• _TASK REQUIREMENTS_: If a line of the material contains "overMenu", copy it.

┌─ PROVIDED DATA

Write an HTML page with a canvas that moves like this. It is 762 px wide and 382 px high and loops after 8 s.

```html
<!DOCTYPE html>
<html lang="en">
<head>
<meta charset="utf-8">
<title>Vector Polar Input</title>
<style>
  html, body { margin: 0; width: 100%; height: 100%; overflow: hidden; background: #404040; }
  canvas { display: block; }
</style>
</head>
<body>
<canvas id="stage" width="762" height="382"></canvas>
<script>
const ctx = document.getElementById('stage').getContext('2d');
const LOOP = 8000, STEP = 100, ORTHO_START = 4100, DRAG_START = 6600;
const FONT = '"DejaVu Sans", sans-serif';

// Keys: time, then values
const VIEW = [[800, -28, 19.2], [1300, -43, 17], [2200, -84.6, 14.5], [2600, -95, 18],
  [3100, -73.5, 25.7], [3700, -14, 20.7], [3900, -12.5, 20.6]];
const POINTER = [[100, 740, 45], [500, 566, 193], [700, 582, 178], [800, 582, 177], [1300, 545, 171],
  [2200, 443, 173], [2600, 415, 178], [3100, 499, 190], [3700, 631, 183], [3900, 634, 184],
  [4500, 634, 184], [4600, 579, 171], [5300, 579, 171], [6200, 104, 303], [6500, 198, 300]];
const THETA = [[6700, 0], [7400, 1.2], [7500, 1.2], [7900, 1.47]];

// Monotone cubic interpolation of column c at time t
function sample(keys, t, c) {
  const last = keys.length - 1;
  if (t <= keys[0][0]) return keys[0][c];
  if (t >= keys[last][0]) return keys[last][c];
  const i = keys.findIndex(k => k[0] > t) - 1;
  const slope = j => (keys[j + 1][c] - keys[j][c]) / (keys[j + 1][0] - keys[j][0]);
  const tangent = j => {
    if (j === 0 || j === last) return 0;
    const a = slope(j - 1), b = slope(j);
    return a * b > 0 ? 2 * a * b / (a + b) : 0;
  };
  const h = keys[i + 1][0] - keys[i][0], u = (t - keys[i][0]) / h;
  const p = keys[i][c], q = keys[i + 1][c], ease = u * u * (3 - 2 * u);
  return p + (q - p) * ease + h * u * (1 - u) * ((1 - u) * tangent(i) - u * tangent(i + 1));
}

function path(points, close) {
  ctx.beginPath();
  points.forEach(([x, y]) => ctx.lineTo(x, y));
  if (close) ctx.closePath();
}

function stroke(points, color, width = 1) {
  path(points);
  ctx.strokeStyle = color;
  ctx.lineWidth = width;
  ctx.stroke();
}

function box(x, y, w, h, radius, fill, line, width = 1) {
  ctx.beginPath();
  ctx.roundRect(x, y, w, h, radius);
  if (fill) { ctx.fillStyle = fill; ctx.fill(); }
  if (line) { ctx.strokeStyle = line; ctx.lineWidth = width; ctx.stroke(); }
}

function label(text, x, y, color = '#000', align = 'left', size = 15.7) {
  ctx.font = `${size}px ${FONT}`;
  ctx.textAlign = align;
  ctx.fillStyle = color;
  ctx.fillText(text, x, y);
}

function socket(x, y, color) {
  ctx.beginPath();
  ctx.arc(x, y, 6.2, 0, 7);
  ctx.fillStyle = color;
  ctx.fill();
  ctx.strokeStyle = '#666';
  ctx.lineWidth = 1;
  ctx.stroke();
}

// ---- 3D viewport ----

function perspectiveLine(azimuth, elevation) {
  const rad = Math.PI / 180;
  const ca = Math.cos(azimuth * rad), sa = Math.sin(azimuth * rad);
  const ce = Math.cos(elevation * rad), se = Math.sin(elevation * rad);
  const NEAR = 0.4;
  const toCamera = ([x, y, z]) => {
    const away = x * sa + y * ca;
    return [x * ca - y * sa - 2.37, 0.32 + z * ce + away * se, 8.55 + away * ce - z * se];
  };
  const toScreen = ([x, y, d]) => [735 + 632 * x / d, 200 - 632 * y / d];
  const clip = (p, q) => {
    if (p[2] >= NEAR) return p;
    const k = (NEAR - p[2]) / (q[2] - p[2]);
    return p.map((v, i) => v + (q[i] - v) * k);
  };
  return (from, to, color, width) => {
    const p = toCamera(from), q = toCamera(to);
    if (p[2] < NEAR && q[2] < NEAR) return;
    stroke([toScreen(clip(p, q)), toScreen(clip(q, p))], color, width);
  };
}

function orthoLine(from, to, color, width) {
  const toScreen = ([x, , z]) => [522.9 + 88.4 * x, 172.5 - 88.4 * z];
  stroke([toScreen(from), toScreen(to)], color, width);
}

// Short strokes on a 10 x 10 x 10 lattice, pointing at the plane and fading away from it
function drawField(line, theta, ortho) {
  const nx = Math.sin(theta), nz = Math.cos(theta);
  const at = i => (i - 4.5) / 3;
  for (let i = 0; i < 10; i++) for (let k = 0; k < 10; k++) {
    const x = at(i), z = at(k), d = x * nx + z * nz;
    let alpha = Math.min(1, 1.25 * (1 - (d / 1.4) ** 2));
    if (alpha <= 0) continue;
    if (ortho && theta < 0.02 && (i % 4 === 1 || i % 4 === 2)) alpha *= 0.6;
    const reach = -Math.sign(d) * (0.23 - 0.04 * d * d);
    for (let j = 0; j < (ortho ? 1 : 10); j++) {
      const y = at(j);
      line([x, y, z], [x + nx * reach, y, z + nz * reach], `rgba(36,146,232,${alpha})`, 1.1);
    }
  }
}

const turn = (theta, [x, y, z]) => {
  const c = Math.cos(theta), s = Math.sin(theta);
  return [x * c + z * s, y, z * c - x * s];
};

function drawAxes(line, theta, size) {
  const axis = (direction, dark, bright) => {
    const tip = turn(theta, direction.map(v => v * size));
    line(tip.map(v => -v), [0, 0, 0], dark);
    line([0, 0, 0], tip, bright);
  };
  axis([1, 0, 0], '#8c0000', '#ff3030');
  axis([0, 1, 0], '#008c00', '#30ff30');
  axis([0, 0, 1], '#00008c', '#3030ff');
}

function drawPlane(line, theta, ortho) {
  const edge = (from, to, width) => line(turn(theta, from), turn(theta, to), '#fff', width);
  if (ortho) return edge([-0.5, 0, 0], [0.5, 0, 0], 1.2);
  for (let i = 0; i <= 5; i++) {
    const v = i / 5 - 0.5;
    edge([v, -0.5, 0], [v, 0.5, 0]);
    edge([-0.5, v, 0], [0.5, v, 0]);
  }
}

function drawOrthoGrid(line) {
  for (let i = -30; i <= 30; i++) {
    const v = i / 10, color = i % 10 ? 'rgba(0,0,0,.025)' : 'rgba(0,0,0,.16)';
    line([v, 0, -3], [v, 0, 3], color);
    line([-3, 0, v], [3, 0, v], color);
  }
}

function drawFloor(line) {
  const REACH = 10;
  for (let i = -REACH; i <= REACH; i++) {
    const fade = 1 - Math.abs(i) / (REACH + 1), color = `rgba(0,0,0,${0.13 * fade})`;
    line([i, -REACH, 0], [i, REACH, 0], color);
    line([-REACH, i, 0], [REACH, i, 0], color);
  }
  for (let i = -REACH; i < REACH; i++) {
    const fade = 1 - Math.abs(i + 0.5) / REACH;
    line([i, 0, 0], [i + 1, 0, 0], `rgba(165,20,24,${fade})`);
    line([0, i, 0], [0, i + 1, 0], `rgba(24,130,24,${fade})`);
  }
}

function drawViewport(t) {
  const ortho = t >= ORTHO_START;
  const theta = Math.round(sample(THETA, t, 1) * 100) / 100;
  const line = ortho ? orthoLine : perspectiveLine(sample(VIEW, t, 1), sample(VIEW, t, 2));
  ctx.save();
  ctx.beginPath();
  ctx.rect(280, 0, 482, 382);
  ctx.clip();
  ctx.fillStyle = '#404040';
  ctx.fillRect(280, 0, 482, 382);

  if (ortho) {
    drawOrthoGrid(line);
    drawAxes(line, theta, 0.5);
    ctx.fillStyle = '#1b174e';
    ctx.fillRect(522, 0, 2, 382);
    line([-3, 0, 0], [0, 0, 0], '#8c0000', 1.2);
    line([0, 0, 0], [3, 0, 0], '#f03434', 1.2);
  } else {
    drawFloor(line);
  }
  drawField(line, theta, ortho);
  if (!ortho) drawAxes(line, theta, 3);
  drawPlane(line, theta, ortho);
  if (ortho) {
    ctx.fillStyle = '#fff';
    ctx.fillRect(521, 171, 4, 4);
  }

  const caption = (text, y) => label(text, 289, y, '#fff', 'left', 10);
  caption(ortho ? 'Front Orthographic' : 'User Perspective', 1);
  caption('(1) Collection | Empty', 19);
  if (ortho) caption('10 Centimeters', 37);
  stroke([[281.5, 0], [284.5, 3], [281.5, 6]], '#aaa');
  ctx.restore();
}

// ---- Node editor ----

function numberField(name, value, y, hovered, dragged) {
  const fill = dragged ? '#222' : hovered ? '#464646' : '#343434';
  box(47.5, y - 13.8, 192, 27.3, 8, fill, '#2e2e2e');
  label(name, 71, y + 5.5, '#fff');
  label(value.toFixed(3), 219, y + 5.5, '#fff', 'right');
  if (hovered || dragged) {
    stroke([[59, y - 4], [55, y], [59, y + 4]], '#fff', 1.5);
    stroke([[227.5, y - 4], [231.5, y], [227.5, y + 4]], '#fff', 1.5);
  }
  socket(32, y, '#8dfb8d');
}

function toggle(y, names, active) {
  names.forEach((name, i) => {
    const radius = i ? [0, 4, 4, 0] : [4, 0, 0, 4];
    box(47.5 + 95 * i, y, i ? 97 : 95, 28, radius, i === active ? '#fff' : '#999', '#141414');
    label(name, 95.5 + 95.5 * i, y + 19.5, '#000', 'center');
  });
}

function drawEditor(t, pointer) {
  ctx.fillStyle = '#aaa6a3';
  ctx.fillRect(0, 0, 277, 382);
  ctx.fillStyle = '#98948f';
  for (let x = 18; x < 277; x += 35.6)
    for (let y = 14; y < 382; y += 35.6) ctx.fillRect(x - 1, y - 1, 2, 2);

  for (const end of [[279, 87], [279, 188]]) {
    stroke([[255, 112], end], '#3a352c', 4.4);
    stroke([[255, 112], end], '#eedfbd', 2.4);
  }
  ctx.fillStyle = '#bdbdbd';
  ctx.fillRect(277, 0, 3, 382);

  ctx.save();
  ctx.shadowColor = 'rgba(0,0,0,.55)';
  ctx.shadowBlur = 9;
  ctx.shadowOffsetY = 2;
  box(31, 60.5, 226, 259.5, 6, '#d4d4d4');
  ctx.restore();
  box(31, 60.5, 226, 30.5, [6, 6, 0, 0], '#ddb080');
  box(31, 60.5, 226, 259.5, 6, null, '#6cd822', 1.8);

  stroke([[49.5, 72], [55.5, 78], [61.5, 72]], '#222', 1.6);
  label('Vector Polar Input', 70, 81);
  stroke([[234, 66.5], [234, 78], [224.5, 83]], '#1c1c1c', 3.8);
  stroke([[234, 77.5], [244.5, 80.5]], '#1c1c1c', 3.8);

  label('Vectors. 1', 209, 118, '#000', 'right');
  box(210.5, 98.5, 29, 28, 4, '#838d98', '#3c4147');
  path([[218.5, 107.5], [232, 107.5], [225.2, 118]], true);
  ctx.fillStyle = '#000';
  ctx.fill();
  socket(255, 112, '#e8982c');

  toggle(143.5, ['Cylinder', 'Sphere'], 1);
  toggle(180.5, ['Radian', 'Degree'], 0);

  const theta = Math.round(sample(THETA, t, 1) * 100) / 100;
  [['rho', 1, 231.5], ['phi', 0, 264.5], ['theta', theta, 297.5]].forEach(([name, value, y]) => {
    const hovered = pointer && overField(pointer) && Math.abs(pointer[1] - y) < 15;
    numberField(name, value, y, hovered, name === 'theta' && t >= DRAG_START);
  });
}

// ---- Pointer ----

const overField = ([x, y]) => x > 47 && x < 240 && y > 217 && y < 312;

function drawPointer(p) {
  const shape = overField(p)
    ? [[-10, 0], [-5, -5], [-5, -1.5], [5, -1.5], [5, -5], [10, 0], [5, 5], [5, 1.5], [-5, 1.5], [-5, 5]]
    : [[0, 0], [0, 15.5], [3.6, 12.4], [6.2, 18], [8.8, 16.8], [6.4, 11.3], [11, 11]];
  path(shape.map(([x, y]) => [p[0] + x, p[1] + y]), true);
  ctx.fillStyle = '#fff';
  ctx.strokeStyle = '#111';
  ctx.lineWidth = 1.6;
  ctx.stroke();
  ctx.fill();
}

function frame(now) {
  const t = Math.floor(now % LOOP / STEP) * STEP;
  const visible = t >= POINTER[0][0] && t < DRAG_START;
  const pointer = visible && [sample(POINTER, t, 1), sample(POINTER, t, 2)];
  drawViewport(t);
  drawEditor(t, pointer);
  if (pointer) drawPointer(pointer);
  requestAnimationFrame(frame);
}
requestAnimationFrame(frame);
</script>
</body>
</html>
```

└─
┌─ PROVIDED DATA

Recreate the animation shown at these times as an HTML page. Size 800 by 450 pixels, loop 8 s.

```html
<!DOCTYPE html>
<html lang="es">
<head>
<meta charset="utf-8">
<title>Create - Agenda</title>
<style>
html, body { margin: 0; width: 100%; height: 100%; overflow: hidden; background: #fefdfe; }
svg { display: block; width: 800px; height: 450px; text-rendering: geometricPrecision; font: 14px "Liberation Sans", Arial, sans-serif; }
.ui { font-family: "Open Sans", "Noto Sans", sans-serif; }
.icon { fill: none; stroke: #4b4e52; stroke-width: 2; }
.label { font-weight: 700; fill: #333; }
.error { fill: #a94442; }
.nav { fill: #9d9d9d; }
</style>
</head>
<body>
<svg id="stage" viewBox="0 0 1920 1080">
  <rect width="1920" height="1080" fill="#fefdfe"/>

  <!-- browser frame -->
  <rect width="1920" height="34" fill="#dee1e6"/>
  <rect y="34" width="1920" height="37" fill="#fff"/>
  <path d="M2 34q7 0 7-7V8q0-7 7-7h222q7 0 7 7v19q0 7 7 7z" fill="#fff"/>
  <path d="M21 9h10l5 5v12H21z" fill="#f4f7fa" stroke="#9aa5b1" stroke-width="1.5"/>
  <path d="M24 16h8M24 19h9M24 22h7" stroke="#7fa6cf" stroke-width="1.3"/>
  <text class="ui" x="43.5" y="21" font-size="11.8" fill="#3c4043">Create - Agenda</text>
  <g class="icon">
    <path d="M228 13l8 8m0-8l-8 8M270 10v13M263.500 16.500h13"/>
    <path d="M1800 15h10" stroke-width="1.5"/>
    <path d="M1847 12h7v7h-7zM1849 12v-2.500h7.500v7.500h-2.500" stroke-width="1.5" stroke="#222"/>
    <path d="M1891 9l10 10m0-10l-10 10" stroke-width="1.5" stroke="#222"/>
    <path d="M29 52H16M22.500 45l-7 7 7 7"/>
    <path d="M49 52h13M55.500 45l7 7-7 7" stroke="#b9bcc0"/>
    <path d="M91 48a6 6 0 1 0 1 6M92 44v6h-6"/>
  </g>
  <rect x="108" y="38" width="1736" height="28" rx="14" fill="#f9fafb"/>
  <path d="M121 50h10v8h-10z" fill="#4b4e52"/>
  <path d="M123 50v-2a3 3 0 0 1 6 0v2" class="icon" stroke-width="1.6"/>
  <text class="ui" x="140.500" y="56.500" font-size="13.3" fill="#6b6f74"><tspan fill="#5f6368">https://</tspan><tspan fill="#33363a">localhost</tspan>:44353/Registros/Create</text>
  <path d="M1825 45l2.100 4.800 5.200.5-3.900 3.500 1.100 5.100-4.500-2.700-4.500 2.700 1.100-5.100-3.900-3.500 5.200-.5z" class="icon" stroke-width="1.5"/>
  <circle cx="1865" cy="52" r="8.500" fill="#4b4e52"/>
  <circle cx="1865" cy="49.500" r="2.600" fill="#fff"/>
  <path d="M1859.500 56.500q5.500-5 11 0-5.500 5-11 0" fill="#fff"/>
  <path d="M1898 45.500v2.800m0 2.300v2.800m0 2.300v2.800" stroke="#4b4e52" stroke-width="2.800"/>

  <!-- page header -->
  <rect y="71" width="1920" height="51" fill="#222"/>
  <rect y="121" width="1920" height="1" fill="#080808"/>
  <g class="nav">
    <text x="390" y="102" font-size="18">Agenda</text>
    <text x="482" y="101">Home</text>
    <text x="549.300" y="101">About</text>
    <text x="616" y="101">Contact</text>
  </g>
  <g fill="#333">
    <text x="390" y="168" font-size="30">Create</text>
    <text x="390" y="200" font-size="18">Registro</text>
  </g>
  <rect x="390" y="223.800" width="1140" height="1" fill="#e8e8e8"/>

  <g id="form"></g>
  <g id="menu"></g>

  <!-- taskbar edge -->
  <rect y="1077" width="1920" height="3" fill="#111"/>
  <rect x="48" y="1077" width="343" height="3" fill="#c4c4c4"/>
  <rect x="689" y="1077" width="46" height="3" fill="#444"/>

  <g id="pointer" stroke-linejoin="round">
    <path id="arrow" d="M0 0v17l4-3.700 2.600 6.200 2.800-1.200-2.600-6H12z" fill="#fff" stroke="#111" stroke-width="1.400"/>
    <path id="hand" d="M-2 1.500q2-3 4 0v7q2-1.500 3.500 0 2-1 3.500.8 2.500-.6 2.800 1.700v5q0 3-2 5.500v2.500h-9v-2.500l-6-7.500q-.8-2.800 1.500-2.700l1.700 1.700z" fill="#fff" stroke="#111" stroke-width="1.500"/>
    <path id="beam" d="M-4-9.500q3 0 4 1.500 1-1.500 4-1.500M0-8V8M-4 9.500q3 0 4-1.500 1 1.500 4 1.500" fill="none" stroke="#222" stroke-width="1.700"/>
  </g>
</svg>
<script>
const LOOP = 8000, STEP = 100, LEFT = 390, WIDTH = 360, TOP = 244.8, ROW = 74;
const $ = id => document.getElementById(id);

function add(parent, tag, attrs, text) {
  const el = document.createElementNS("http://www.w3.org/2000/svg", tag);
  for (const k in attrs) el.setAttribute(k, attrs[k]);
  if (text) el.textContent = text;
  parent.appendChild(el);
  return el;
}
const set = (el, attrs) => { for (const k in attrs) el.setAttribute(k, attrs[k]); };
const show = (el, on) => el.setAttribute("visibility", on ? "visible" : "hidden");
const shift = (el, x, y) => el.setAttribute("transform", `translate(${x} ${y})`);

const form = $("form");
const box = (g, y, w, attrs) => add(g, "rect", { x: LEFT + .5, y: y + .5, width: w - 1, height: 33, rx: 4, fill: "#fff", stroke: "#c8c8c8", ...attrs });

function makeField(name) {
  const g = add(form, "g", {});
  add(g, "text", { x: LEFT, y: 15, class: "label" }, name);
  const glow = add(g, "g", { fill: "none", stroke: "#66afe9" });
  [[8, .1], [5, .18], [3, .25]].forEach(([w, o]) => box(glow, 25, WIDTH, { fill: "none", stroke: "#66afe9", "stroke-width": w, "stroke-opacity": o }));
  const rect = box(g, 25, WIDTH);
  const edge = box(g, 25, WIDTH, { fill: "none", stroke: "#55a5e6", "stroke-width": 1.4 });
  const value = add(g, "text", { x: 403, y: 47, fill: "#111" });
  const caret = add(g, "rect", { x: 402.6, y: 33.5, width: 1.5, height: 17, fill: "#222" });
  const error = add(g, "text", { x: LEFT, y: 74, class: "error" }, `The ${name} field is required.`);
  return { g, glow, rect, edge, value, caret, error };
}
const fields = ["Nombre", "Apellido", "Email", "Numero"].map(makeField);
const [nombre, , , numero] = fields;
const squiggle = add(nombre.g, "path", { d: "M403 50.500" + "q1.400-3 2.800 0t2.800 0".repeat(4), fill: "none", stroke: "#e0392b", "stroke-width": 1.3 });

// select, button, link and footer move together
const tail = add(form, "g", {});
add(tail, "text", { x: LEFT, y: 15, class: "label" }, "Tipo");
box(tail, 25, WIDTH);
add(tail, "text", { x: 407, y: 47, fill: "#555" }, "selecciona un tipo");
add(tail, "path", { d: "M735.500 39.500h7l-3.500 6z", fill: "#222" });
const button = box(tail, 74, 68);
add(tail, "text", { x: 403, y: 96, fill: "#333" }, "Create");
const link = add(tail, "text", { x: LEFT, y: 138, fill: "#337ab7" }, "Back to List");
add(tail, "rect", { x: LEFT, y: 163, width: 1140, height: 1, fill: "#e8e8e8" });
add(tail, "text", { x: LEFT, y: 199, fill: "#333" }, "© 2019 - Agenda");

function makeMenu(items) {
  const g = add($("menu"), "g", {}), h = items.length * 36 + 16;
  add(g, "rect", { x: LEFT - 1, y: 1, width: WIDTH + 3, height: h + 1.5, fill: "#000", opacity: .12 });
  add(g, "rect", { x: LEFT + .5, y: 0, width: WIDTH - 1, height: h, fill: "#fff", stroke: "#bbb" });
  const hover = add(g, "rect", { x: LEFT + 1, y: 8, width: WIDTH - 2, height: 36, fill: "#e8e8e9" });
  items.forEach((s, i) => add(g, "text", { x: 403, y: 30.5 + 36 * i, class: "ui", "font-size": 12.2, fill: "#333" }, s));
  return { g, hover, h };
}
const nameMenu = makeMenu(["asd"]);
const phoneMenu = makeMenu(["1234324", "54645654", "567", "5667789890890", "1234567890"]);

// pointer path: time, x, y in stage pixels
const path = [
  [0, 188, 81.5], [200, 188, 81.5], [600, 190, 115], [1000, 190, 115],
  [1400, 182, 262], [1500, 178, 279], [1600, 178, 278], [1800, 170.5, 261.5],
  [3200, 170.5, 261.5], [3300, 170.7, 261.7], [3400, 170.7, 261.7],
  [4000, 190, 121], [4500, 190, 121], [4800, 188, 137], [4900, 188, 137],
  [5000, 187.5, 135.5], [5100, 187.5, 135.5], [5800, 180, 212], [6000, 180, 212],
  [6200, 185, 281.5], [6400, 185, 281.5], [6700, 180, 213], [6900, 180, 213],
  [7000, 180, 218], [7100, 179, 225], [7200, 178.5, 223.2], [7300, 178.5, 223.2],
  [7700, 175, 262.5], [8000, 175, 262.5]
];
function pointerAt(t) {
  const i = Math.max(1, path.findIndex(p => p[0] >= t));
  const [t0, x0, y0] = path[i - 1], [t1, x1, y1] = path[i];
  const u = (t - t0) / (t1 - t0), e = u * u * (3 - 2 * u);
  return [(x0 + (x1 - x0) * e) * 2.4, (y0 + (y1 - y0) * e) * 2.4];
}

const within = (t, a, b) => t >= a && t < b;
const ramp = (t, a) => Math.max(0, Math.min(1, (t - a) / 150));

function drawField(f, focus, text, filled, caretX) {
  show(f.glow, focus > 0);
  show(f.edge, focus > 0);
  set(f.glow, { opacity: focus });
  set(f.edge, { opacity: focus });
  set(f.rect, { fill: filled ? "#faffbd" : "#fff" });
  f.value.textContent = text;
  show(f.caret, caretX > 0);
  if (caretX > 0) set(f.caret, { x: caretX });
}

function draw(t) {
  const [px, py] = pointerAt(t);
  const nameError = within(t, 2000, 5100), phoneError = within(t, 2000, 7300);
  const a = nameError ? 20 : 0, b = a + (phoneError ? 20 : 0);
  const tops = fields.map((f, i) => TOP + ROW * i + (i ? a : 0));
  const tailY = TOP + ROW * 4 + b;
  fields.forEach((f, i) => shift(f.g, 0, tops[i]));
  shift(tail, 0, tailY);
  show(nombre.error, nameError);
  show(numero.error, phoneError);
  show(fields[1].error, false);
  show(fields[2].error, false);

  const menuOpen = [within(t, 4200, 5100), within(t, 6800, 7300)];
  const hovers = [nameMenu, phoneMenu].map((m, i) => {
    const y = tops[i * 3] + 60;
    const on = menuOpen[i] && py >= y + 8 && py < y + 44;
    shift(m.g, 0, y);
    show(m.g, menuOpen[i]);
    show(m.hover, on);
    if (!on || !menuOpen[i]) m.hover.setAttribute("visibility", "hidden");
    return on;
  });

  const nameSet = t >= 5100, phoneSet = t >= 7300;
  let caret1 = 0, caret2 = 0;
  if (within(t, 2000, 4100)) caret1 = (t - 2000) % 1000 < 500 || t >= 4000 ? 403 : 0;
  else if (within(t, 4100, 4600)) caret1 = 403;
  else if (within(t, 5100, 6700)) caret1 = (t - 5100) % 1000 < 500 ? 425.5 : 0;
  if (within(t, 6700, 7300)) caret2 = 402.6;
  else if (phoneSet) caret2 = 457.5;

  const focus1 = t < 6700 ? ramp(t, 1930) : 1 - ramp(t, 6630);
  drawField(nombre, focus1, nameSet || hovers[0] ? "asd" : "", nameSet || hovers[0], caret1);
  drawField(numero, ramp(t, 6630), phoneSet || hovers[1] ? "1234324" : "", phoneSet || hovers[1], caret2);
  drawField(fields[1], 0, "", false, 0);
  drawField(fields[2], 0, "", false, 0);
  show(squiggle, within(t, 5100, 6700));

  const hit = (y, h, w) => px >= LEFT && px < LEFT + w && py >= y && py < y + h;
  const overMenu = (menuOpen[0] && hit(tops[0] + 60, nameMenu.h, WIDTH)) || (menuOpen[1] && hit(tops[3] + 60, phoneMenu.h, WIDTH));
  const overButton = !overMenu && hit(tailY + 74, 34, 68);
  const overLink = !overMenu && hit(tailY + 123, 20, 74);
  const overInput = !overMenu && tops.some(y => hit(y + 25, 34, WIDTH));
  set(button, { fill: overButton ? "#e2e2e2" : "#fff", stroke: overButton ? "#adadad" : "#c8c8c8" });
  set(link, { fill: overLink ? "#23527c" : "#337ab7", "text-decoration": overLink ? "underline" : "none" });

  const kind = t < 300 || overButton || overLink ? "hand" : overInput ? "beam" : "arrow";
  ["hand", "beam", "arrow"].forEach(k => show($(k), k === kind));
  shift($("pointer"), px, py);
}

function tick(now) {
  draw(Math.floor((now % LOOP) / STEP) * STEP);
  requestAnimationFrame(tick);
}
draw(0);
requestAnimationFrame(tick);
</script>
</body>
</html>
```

└─

• _RESULT BELOW_:
  const overMenu = (menuOpen[0] && hit(tops[0] + 60, nameMenu.h, WIDTH)) || (menuOpen[1] && hit(tops[3] + 60, phoneMenu.h, WIDTH));
  const overButton = !overMenu && hit(tailY + 74, 34, 68);
  const overLink = !overMenu && hit(tailY + 123, 20, 74);
  const overInput = !overMenu && tops.some(y => hit(y + 25, 34, WIDTH));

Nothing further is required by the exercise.